Richard Scott, who has been producing artistic director at the Egyptian Theatre Company in Park City since 1995, will be the new general manager and artistic director of Salt Lake Community College's Grand Theatre.
Scott, who has acted and directed for theaters throughout the Wasatch Front area since moving here more than 20 years ago from southern New Jersey, officially assumes his new responsibilities at the Grand on Monday, Aug. 13.
He will, however, be involved with both theaters for a few weeks, helping ETC through its transition in filling his vacated position there while learning the ropes at the Grand. Pat Davis, who was hired on a temporary basis earlier this year to operate the Grand after former executive director Kenneth Plain left, will work with Scott for a few days while he gets acquainted with his new surroundings.
Scott said the Grand's 2001-02 season, which had been previously arranged by Davis, will remain intact, including the directors she had hired. The Grand's next season will include "State Fair," "No,No, Nanette," "A Tuna Christmas," "The Odd Couple" (the female version), "Anne of Green Gables" and "Joseph and the Amazing Technicolor Dreamcoat," the latter being directed by Davis.
Scott noted Monday that his biggest challenges at this point are getting acquainted with a different audience base and making the transition from a private theater company to one centered in a campus setting.
"The general public probably doesn't realize that one of the reasons I'm in a position to take on the Grand is because of the work I've done in other theaters around the area," he said. "The theatrical community here is very good about sharing its knowledge and talent."
The nature of the space, too — a 1,140-seat theater compared to the much smaller Egyptian Theatre — will be a big change for Scott.
"The Grand is known for big, "warhorse" musicals." he said.
Scott would like to work toward tapping into the younger, college-age audience.
The Grand Theatre is located on SLCC's South City campus, 1575 S. State, on what was formerly the old South High School campus.
Scott spearheaded major changes at the historic Egyptian Theatre in recent years, including expansion of the stagehouse and new restroom and dressing room facilities.
"I was involved off and on with the Egyptian Theatre since 1981, mostly as a performer," said Scott, who was president of ETC's board for one year during the mid 1980s.
During that time he became a fulltime actor, including performances at Salt Lake Acting Company ("The Ghoseman" and "Voice of the Prairie") and his first show at Pioneer Theatre Company ("The Grapes of Wrath").
Scott earned his Actors Equity card in 1994.
Originally from southern New Jersey, right outside of Philadelphia, Scott came to Utah to ski.
"I had taken some acting classes at Temple University in Philadelphia and was en route to Seattle when I took a side trip to southern Utah and fell in love with the region," he said. "I decided to move here."
He spent some time in the hospitality and lodging business in Park City.
He met his wife, Michelle Peterson, daughter of the late Glade Peterson — founder of the Utah Opera Company — when they were both in a staged reading at SLAC. They also performed together in "Tally's Folly" in Park City.

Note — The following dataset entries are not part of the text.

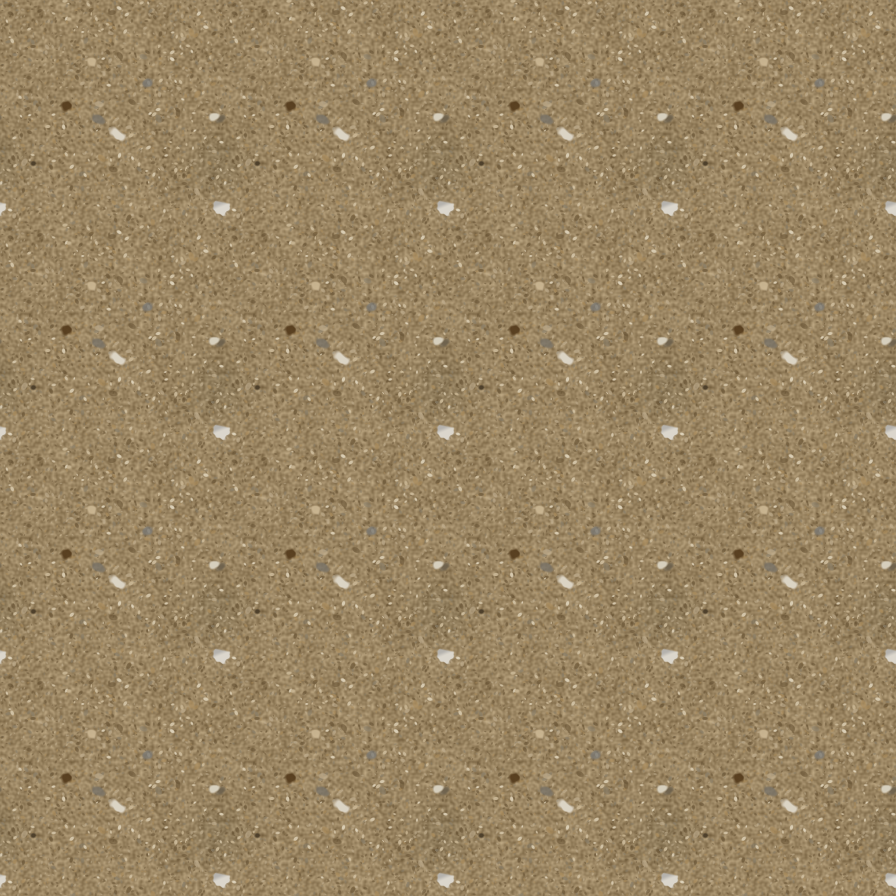
Write a three.js fragment shader that draws this texture.

```glsl
// Sandy ground of fine grit with pale chips and a few pebbles, tiled four by four.
varying vec2 vUv;

vec2 hash2(vec2 p) {
  vec3 q = fract(p.xyx * vec3(0.1031, 0.1030, 0.0973));
  q += dot(q, q.yzx + 33.33);
  return fract((q.xx + q.yz) * q.zy);
}

vec2 spin(vec2 p, float angle) {
  float c = cos(angle), s = sin(angle);
  return vec2(c * p.x + s * p.y, c * p.y - s * p.x);
}

// Gradient noise that wraps after one tile
float corner(vec2 cell, vec2 offset, float count) {
  float angle = 6.2832 * hash2(mod(cell, count) + count).x;
  return dot(vec2(cos(angle), sin(angle)), offset);
}

float noise(vec2 tile, float count) {
  vec2 p = tile * count, i = floor(p), f = p - i;
  vec2 w = f * f * f * (f * (f * 6.0 - 15.0) + 10.0);
  vec2 e = vec2(1.0, 0.0);
  float low = mix(corner(i, f, count), corner(i + e, f - e, count), w.x);
  float high = mix(corner(i + e.yx, f - e.yx, count), corner(i + 1.0, f - 1.0, count), w.x);
  return mix(low, high, w.y);
}

// Scattered oval grains: x is coverage, y a random value for each grain
vec2 grains(vec2 tile, float count, float density, float seed) {
  vec2 p = tile * count, best = vec2(0.0);
  float soft = 0.005 * count;
  for (int y = -1; y <= 1; y++) {
    for (int x = -1; x <= 1; x++) {
      vec2 cell = floor(p) + vec2(float(x), float(y));
      vec2 id = mod(cell, count) + seed;
      vec2 place = hash2(id), form = hash2(id + 57.3), pick = hash2(id + 131.7);
      vec2 d = spin(p - cell - 0.15 - 0.7 * place, 6.2832 * form.x);
      float edge = length(d * vec2(1.0, 1.6)) - mix(0.18, 0.46, form.y);
      float cover = (1.0 - smoothstep(-soft, soft, edge)) * step(pick.x, density);
      if (cover > best.x) best = vec2(cover, pick.y);
    }
  }
  return best;
}

vec3 gritColor(float pick) {
  vec3 color = mix(vec3(0.40, 0.32, 0.20), vec3(0.53, 0.49, 0.41), step(0.35, pick));
  color = mix(color, vec3(0.67, 0.55, 0.36), step(0.55, pick));
  return mix(color, vec3(0.76, 0.69, 0.57), step(0.75, pick));
}

// Shortest offset to a place in the tile, across its edges
vec2 offsetTo(vec2 tile, vec2 center) {
  return fract(tile - center + 0.5) - 0.5;
}

float patchAt(vec2 tile, vec2 center, float radius) {
  vec2 d = offsetTo(tile, center) / radius;
  return exp(-dot(d, d));
}

float pebble(vec2 tile, vec2 center, vec2 radius, float angle) {
  vec2 d = spin(offsetTo(tile, center), angle);
  float edge = length(d / radius) - 1.0 + 0.4 * noise(tile, 40.0);
  float soft = 0.006 / min(radius.x, radius.y);
  return 1.0 - smoothstep(-soft, soft, edge);
}

void main() {
  vec2 tile = fract(vUv * 4.0);

  // Packed sand with broad stains
  float shade = 0.15 * noise(tile, 61.0) + 0.08 * noise(tile, 31.0) + 0.045 * noise(tile, 6.0);
  vec3 color = vec3(0.607, 0.523, 0.385) + shade * vec3(1.0, 1.0, 0.95);
  color -= vec3(0.055, 0.045, 0.035) * patchAt(tile, vec2(0.97, 0.27), 0.13);

  // Mixed grit, fine to coarse
  vec2 fine = grains(tile, 58.0, 0.4, 11.0);
  color = mix(color, gritColor(fine.y), 0.55 * fine.x);
  vec2 medium = grains(tile, 36.0, 0.16, 83.0);
  color = mix(color, gritColor(medium.y), 0.65 * medium.x);
  vec2 coarse = grains(tile, 23.0, 0.06, 211.0);
  color = mix(color, gritColor(coarse.y), 0.6 * coarse.x);

  // Pale chips, thicker in three clusters
  float cluster = patchAt(tile, vec2(0.82, 0.78), 0.09)
    + patchAt(tile, vec2(0.32, 0.93), 0.08) + patchAt(tile, vec2(0.755, 0.29), 0.08);
  vec2 chips = grains(tile, 40.0, 0.055 + 0.3 * cluster, 307.0);
  color = mix(color, mix(vec3(0.77, 0.69, 0.55), vec3(0.89, 0.85, 0.76), chips.y), 0.9 * chips.x);

  // Dark, grey and cream pebbles
  color = mix(color, vec3(0.32, 0.22, 0.10), 0.9 * pebble(tile, vec2(0.297, 0.526), vec2(0.022), 0.0));
  color = mix(color, vec3(0.25, 0.20, 0.13), 0.85 * pebble(tile, vec2(0.15, 0.27), vec2(0.011), 0.0));
  color = mix(color, vec3(0.46, 0.44, 0.40), 0.8 * pebble(tile, vec2(0.44, 0.469), vec2(0.03, 0.02), -0.4));
  color = mix(color, vec3(0.47, 0.47, 0.46), 0.75 * pebble(tile, vec2(0.66, 0.63), vec2(0.024, 0.018), 0.3));
  color = mix(color, vec3(0.80, 0.72, 0.58), 0.9 * pebble(tile, vec2(0.41, 0.724), vec2(0.019), 0.0));
  color = mix(color, vec3(0.40, 0.36, 0.29), 0.8 * pebble(tile, vec2(0.985, 0.468), vec2(0.022, 0.014), 0.5));
  color = mix(color, vec3(0.84, 0.81, 0.74), pebble(tile, vec2(0.955, 0.478), vec2(0.022, 0.016), 0.2));

  // Slanted white chip and large flat-topped white stone
  color = mix(color, vec3(0.86, 0.83, 0.77), pebble(tile, vec2(0.525, 0.40), vec2(0.038, 0.019), -0.6));
  vec2 stone = offsetTo(tile, vec2(0.99, 0.078));
  float cut = 1.0 - smoothstep(0.014, 0.026, stone.y + 0.2 * stone.x);
  vec3 stoneColor = mix(vec3(0.86, 0.84, 0.80), vec3(0.71, 0.70, 0.68), smoothstep(-0.005, 0.02, stone.y - 0.4 * stone.x));
  color = mix(color, stoneColor, cut * pebble(tile, vec2(0.99, 0.078), vec2(0.037, 0.038), 0.0));

  gl_FragColor = vec4(color, 1.0);
}
```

"It seems like I've done everything later in life than most," he said. He was about 46 or 47 when he and Michelle were married, and — at 50 — his home life revolves around their first child, eight-month-old Sarah Olivia Scott.
But assuming his new position at the Grand "will be a definite challenge — with some terrific opportunities" for Richard Scott.